In 1940, Janina Ślarzynska and her five-year-old daughter Mira were taken by Soviet secret police (NKVD) from their small family farm in eastern Poland and sent to Siberia with hundreds of thousands of others. So began their odyssey of hunger, disease, cunning survival, desperate escape across a continent, and new love amidst terrible circumstances.
But in the 1950s, baby boomer Donna yearns for a “normal” American family while Janina and Mira are haunted by the past. In this unforgettable memoir, Donna recounts her family history and her own survivor’s story, finally understanding the damaged mother who had saved her sister.
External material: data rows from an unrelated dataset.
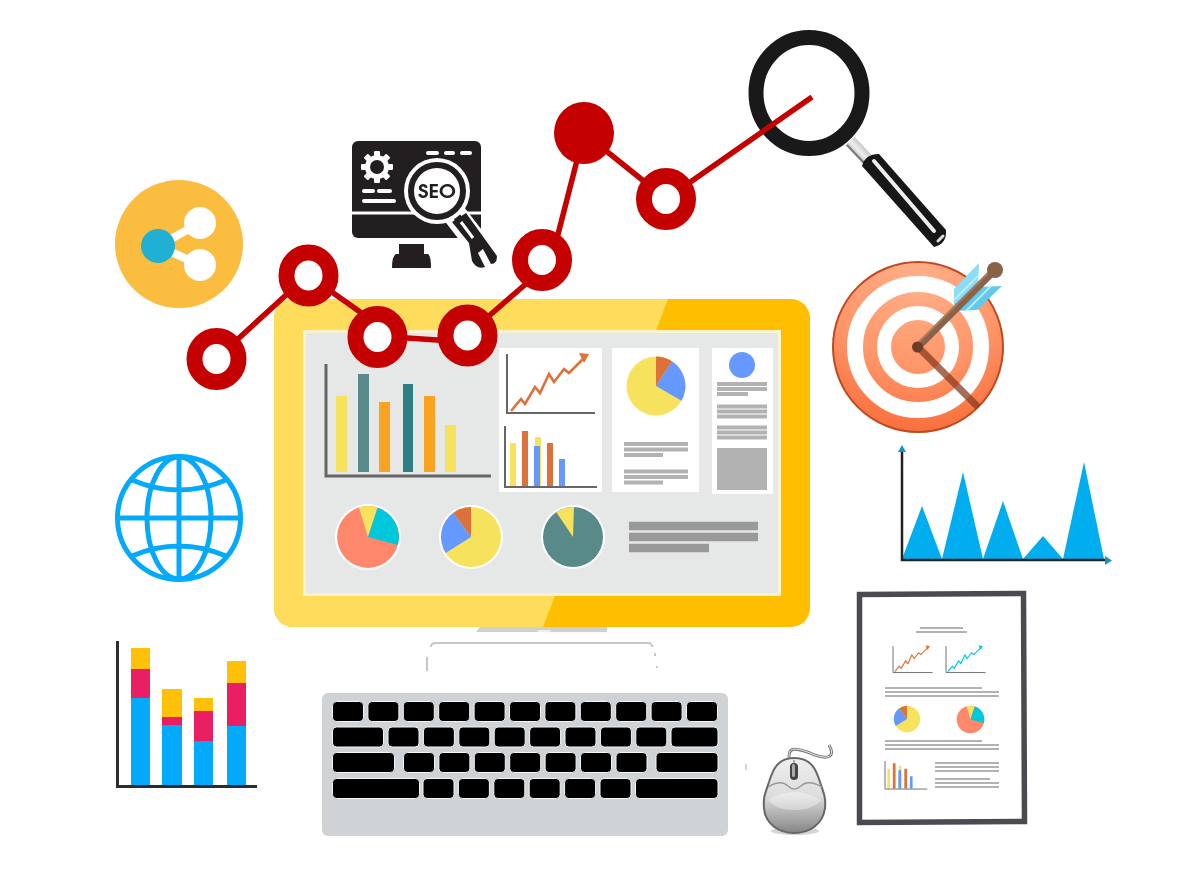
<!DOCTYPE html>
<html lang="en">
<head>
<meta charset="utf-8">
<title>Digital marketing analytics</title>
<style>
:root{--red:#c40000;--gold:#ffbf00;--gold-light:#ffdd5c;--screen:#e6e8e7;--teal:#588a89;--teal-dark:#2b7f82;--yellow:#f7e25e;--amber:#f9a320;--rust:#de703a;--blue:#6699ff;--cyan:#00c8dc;--coral:#ff876c;--sky:#03a9f4;--azure:#00aeef;--pink:#e91e63;--sun:#ffc107;--ink:#231f20;--grey:#b2b2b2;--axis:#666}
html,body{margin:0;background:#fff;overflow:hidden}
svg{display:block;width:1196px;height:890px}
.seo{font:700 18px "TeX Gyre Adventor",Lato,sans-serif;fill:var(--ink);text-anchor:middle}
.axis{fill:none;stroke:var(--axis)}
.yellow{fill:var(--yellow)}.teal{fill:var(--teal)}.amber{fill:var(--amber)}.rust{fill:var(--rust)}.blue{fill:var(--blue)}.cyan{fill:var(--cyan)}.coral{fill:var(--coral)}
.sky{fill:#03a9fb}.pink{fill:var(--pink)}.sun{fill:var(--sun)}
.text-lines{fill:none;stroke:var(--grey)}
</style>
</head>
<body>
<svg viewBox="0 0 1196 890" role="img" aria-label="Desktop computer with analytics charts, surrounded by marketing icons">
<defs>
<radialGradient id="target-orange" gradientUnits="userSpaceOnUse" cx="918" cy="280" r="160"><stop offset="0" stop-color="#ffb08a"/><stop offset=".55" stop-color="#ff9669"/><stop offset="1" stop-color="#f96a36"/></radialGradient>
<linearGradient id="mouse-body" x2="0" y2="1"><stop offset="0" stop-color="#eee"/><stop offset=".5" stop-color="#ddd"/><stop offset="1" stop-color="#858585"/></linearGradient>
<linearGradient id="metal" x1="0" y1="1" x2="1" y2="0"><stop offset="0" stop-color="#888"/><stop offset=".5" stop-color="#eee"/><stop offset="1" stop-color="#999"/></linearGradient>
<clipPath id="frame-clip"><rect x="274" y="299" width="536" height="328" rx="19"/></clipPath>
<g id="pie-coral"><circle r="30" class="coral"/><path class="yellow" d="M0 0L-8.8-28.7A30 30 0 0 1 9.3-28.5Z"/><path class="cyan" d="M0 0L9.3-28.5A30 30 0 0 1 29 7.8Z"/></g>
<g id="pie-yellow"><circle r="30" class="yellow"/><path class="rust" d="M0 0L-17.6-24.3A30 30 0 0 1 0-30Z"/><path class="blue" d="M0 0L-25.4 15.9A30 30 0 0 1-17.6-24.3Z"/></g>
<g id="trend"><path class="axis" stroke-width="2" d="M0 0V59H88"/><path fill="none" stroke="currentColor" stroke-width="2.6" d="M4 57L14 45L18 50L28 33L33 39L42 20L47 28L57 15L62 19L78 3"/><path fill="currentColor" d="M72-1L82 0L77 9Z"/></g>
<g id="mini-bars"><path class="yellow" d="M5 17h6v43H5zM30 11h6v49h-6z"/><path class="rust" d="M17 5h6v55h-6zM42 17h6v43h-6z"/><path class="blue" d="M29 20h6v40h-6zM54 33h6v27h-6z"/><path class="axis" stroke-width="2" d="M0 0V61H92"/></g>
<rect id="key" width="31" height="20" rx="4"/>
<g id="six-keys"><use href="#key"/><use href="#key" x="35.4"/><use href="#key" x="70.8"/><use href="#key" x="106.2"/><use href="#key" x="141.6"/><use href="#key" x="177"/></g>
<g id="node"><ellipse rx="22" ry="23" fill="#fff" stroke="var(--red)" stroke-width="16"/></g>
<rect id="tooth" x="-3" y="-16" width="6" height="32" rx="1"/>
</defs>

<g id="social-badge">
<circle cx="179" cy="244" r="64" fill="#fabd40"/>
<path d="M200 223L158 246L200 265" fill="none" stroke="#fff" stroke-width="8"/>
<circle cx="200" cy="223" r="16" fill="#fff"/><circle cx="200" cy="265" r="16" fill="#fff"/><circle cx="158" cy="246" r="17" fill="#1fb0d4"/>
</g>

<g id="seo-monitor">
<rect x="352" y="141" width="129" height="97" rx="6" fill="var(--ink)"/>
<path d="M352 213H481" stroke="#fff" stroke-width="3"/>
<path d="M399 244H424V254H428Q431 256 431 268H392Q392 256 396 254H399Z" fill="var(--ink)"/>
<g transform="translate(377 167)" fill="#fff"><circle r="12"/><use href="#tooth"/><use href="#tooth" transform="rotate(45)"/><use href="#tooth" transform="rotate(90)"/><use href="#tooth" transform="rotate(135)"/><circle r="7" fill="var(--ink)"/></g>
<g fill="none" stroke="#fff" stroke-width="4" stroke-linecap="round"><path d="M428 153H437M446 153H453M462 153H470M364 191H373M379 191H390M364 201H394"/></g>
<path d="M452 211L490 260" stroke="#fff" stroke-width="24"/>
<path d="M455 214L466 229" stroke="var(--ink)" stroke-width="8"/>
<path d="M452 222L466 213L497 256Q497 264 491 264L483 249L478 253L485 267Q477 270 472 261L469 243Z" fill="var(--ink)"/>
<path d="M461 222L473 238" stroke="#fff" stroke-width="3"/>
<circle cx="437" cy="191" r="33" fill="#fff"/><circle cx="437" cy="191" r="26" fill="#fff" stroke="var(--ink)" stroke-width="6"/>
<text class="seo" x="437" y="198" textLength="38" lengthAdjust="spacingAndGlyphs">SEO</text>
</g>

<g id="desktop-monitor">
<g clip-path="url(#frame-clip)"><rect x="274" y="299" width="536" height="328" fill="var(--gold)"/><path d="M274 299H668L543 627H274Z" fill="var(--gold-light)"/></g>
<rect x="304.500" y="331.500" width="475" height="263" fill="var(--screen)" stroke="#fbf3d0" stroke-width="3"/>
<path d="M480 627H607V632H476Z" fill="#d0d0d0"/><path d="M538 631H550" stroke="#eee" stroke-width="2"/>
<path d="M431 647Q431 643 436 643H650L653 647M427 657V671M655 653V656M657 666V668" fill="none" stroke="#c5c8ca" stroke-width="2"/>

<g id="main-bars">
<path class="yellow" d="M336 396h11v76h-11zM445 425h11v47h-11z"/><path class="teal" d="M358 374h11v98h-11z"/><path class="amber" d="M379 402h11v70h-11zM424 396h11v76h-11z"/><path fill="var(--teal-dark)" d="M403 384h10v88h-10z"/>
<path class="axis" stroke-width="3" d="M326 364V476H491"/>
</g>

<g id="report-cards" fill="#fff"><rect x="499" y="348" width="103" height="144"/><rect x="612" y="348" width="87" height="144"/><rect x="712" y="348" width="61" height="146"/></g>
<use href="#trend" x="507" y="354" color="var(--rust)"/>
<g transform="translate(505 426)"><use href="#mini-bars"/></g>
<g transform="translate(656 386)"><circle r="29.500" class="yellow"/><path class="rust" d="M0 0V-29.500A29.500 29.500 0 0 1 16-24.700Z"/><path class="blue" d="M0 0L16-24.700A29.500 29.500 0 0 1 25.500 14.700Z"/></g>
<circle cx="742" cy="365" r="13" class="blue"/>
<path class="text-lines" stroke-width="4" d="M624 444H688M624 449.500H688M624 455H663M624 471.500H688M624 477H688M624 482.500H663M717 384H767M717 389H767M717 394H748M717 406.500H767M717 411.500H767M717 416.500H767M717 427.500H767M717 432.500H767M717 437.500H767"/>
<rect x="717" y="448" width="50" height="42" fill="var(--grey)"/>

<g id="pie-row"><g fill="#fff"><circle cx="368" cy="537" r="33"/><circle cx="471" cy="537" r="32"/><circle cx="573" cy="537" r="32"/></g>
<use href="#pie-coral" transform="translate(368 537) scale(1.03)"/><use href="#pie-yellow" x="471" y="537"/>
<g transform="translate(573 537)"><circle r="30" class="teal"/><path class="yellow" d="M0 0L-16.800-24.900A30 30 0 0 1 1-30Z"/></g></g>
<path d="M629 526H758M629 537H758M629 548H709" stroke="#999" stroke-width="8.500"/>
</g>

<g id="magnifier">
<path d="M850 141L869 161" stroke="url(#metal)" stroke-width="12"/><path d="M847 145L866 165" stroke="#777" stroke-width="2"/>
<path d="M862 166Q865 154 879 154L946 230Q947 244 934 247Z" fill="#171717"/>
<path d="M874 161L934 231" stroke="#eee" stroke-width="4" stroke-linecap="round"/><path d="M938 241L943 236" stroke="#ddd" stroke-width="3" stroke-linecap="round"/>
<ellipse cx="809" cy="93" rx="53" ry="55.500" fill="#fff" stroke="#191919" stroke-width="15"/>
</g>

<g id="growth-line">
<path d="M216 359L308 276L377 336H400L467 343V336L542 260H556L584 133L666 199L812 97" fill="none" stroke="none"/>
<path d="M216 359L308 275L377 324M377 336L467 342M467 335L542 270M554 250L584 133L666 199L812 97" fill="none" stroke="var(--red)" stroke-width="5.500"/>
<use href="#node" x="216.500" y="359"/><use href="#node" x="308.500" y="275.500"/><use href="#node" x="377.500" y="337"/><use href="#node" x="467.500" y="335.500"/><use href="#node" x="542" y="260"/><use href="#node" x="666" y="199"/>
<ellipse cx="584" cy="133" rx="30" ry="31" fill="var(--red)"/>
</g>

<g id="target">
<circle cx="918" cy="347" r="85" fill="url(#target-orange)" stroke="#bd4a20" stroke-width="2"/>
<circle cx="918" cy="347" r="63" fill="none" stroke="#fff" stroke-width="16"/>
<circle cx="918" cy="347" r="34" fill="none" stroke="#fff" stroke-width="14"/>
<path d="M918 347L978 407" stroke="#8b3c22" stroke-opacity=".75" stroke-width="7"/>
<path d="M954 289L979 263L978 287L954 311Z" fill="#8bdcf7"/><path d="M978 287L1002 286L977 310L954 311Z" fill="#62c9ec"/>
<path d="M954 300L978 276M966 311L991 286" stroke="#b6eefc" stroke-width="2"/>
<path d="M918 347L995 270" stroke="#8a6248" stroke-width="7"/><path d="M917 344L993 268" stroke="#a87c5d" stroke-width="2"/>
<circle cx="995" cy="270" r="8" fill="#8a6248"/><circle cx="917.500" cy="347" r="5.500" fill="#6e3c28"/>
</g>

<g id="globe" fill="none" stroke="#03a9fb" stroke-width="5">
<circle cx="179" cy="518" r="61.500"/><ellipse cx="179" cy="518" rx="32" ry="61"/>
<path d="M179 456V580M117 518H241M132 480Q179 500 226 480M132 556Q179 536 226 556"/>
</g>

<g id="peaks">
<path d="M902 559L922 506L942 559L963 472L983 559L1003 501L1023 559L1043 536L1063 559L1084 462L1104 559Z" fill="var(--azure)"/>
<path d="M902 450V560H1106" fill="none" stroke="#222" stroke-width="2.500"/>
<path d="M898 452L902 445L906 452ZM1105 556L1112 560.500L1105 565Z" fill="#1595c4"/>
</g>

<g id="stacked-bars">
<path class="sun" d="M131 648h19v21h-19zM162 689h20v28h-20zM194 698h19v14h-19zM227 661h19v22h-19z"/>
<path class="pink" d="M131 669h19v29h-19zM162 717h20v8h-20zM194 711h19v30h-19zM227 683h19v43h-19z"/>
<path class="sky" d="M131 698h19v88h-19zM162 725h20v61h-20zM194 741h19v45h-19zM227 726h19v60h-19z"/>
<path d="M117.500 641V786.500H257" fill="none" stroke="#2c2c2c" stroke-width="3"/>
</g>

<g id="keyboard">
<rect x="322" y="693" width="406" height="143" rx="6" fill="#d0d3d6"/>
<g stroke="#f4f5f6" stroke-width="1">
<use href="#six-keys" x="332.500" y="701.500"/><use href="#six-keys" x="509.500" y="701.500"/><use href="#key" x="686.500" y="701.500"/>
<rect x="332.500" y="727" width="51" height="20" rx="4"/><use href="#six-keys" x="388" y="727"/><use href="#key" x="600.400" y="727"/><use href="#key" x="635.800" y="727"/><rect x="671" y="727" width="47" height="20" rx="4"/>
<rect x="332.500" y="752.500" width="62" height="20" rx="4"/><use href="#six-keys" x="403.500" y="752.500"/><use href="#key" x="616" y="752.500"/><rect x="656" y="752.500" width="62" height="20" rx="4"/>
<rect x="332.500" y="778.500" width="87" height="20" rx="4"/><use href="#six-keys" x="423" y="778.500"/><rect x="635.500" y="778.500" width="82.500" height="20" rx="4"/>
</g>
</g>

<g id="mouse">
<path d="M746 764V770" stroke="#aaa"/>
<path d="M790 764C786 746 794 747 810 753C828 761 836 757 829 745" fill="none" stroke="#777" stroke-width="3"/><path d="M790 764C786 746 794 747 810 753C828 761 836 757 829 745" fill="none" stroke="#eee"/>
<ellipse cx="795" cy="831" rx="24" ry="4" fill="#aaa" opacity=".5"/>
<path d="M794 758C811 758 816 769 820 782C824 794 826 798 825 808C823 824 810 833 794 833C779 833 765 824 764 808C763 798 765 794 769 782C773 769 778 758 794 758Z" fill="url(#mouse-body)" stroke="#666" stroke-width="2"/>
<path d="M768 787Q781 779 788 786Q794 792 801 786Q808 779 822 787M794 760V764" fill="none" stroke="#999" stroke-width="1.500"/>
<path d="M768 800Q794 784 821 800Q813 810 794 810Q776 810 768 800Z" fill="#fff" opacity=".35"/>
<rect x="790" y="763" width="8" height="17" rx="4" fill="#444"/><rect x="792" y="764" width="3" height="13" rx="1.500" fill="#aaa"/>
</g>

<g id="printed-report">
<path d="M859.500 594.500L1023.500 593.500L1024.500 821.500L859.500 822.500Z" fill="#fff" stroke="#4a4b50" stroke-width="5.500"/>
<path class="text-lines" stroke-width="2" d="M920 628H963M916 632H967M885 688H982M885 692H999M885 696H999M885 741H982M885 745H999M885 749H999M935 763H999M935 767H999M935 771H999M935 779H990M935 783H999M935 787H999"/>
<use href="#trend" transform="translate(893 646) scale(.45)" color="var(--rust)"/><use href="#trend" transform="translate(946 646) scale(.45)" color="var(--cyan)"/>
<use href="#pie-yellow" transform="translate(907 719) scale(.44)"/><use href="#pie-coral" transform="translate(970.500 719.500) scale(.46)"/>
<use href="#mini-bars" transform="translate(885 761) scale(.46)"/>
</g>
</svg>
</body>
</html>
“This stunning, heartfelt memoir looks unflinchingly at the scars borne by one Polish immigrant family as their daughter tries to become a normal American girl in Chicago. A gripping study of family dynamics, this is also a must-read for World War II history buffs.”
—Leonard Kniffel, author of A Polish Son in the Motherland
“After the Soviets invaded eastern Poland in September 1939, they deported nearly half a million people into the interior of the USSR. The sufferings of these captives did not end with their release from labor and concentration camps but continued throughout their lives, affecting their families drastically. This poignant and moving memoir is essential reading for all who want to understand the nature of the Soviet Gulag system and the problems faced by its former inmates in adapting to a normal life.”
—Antony Polonsky, chief historian of the Museum of Polish Jews in Warsaw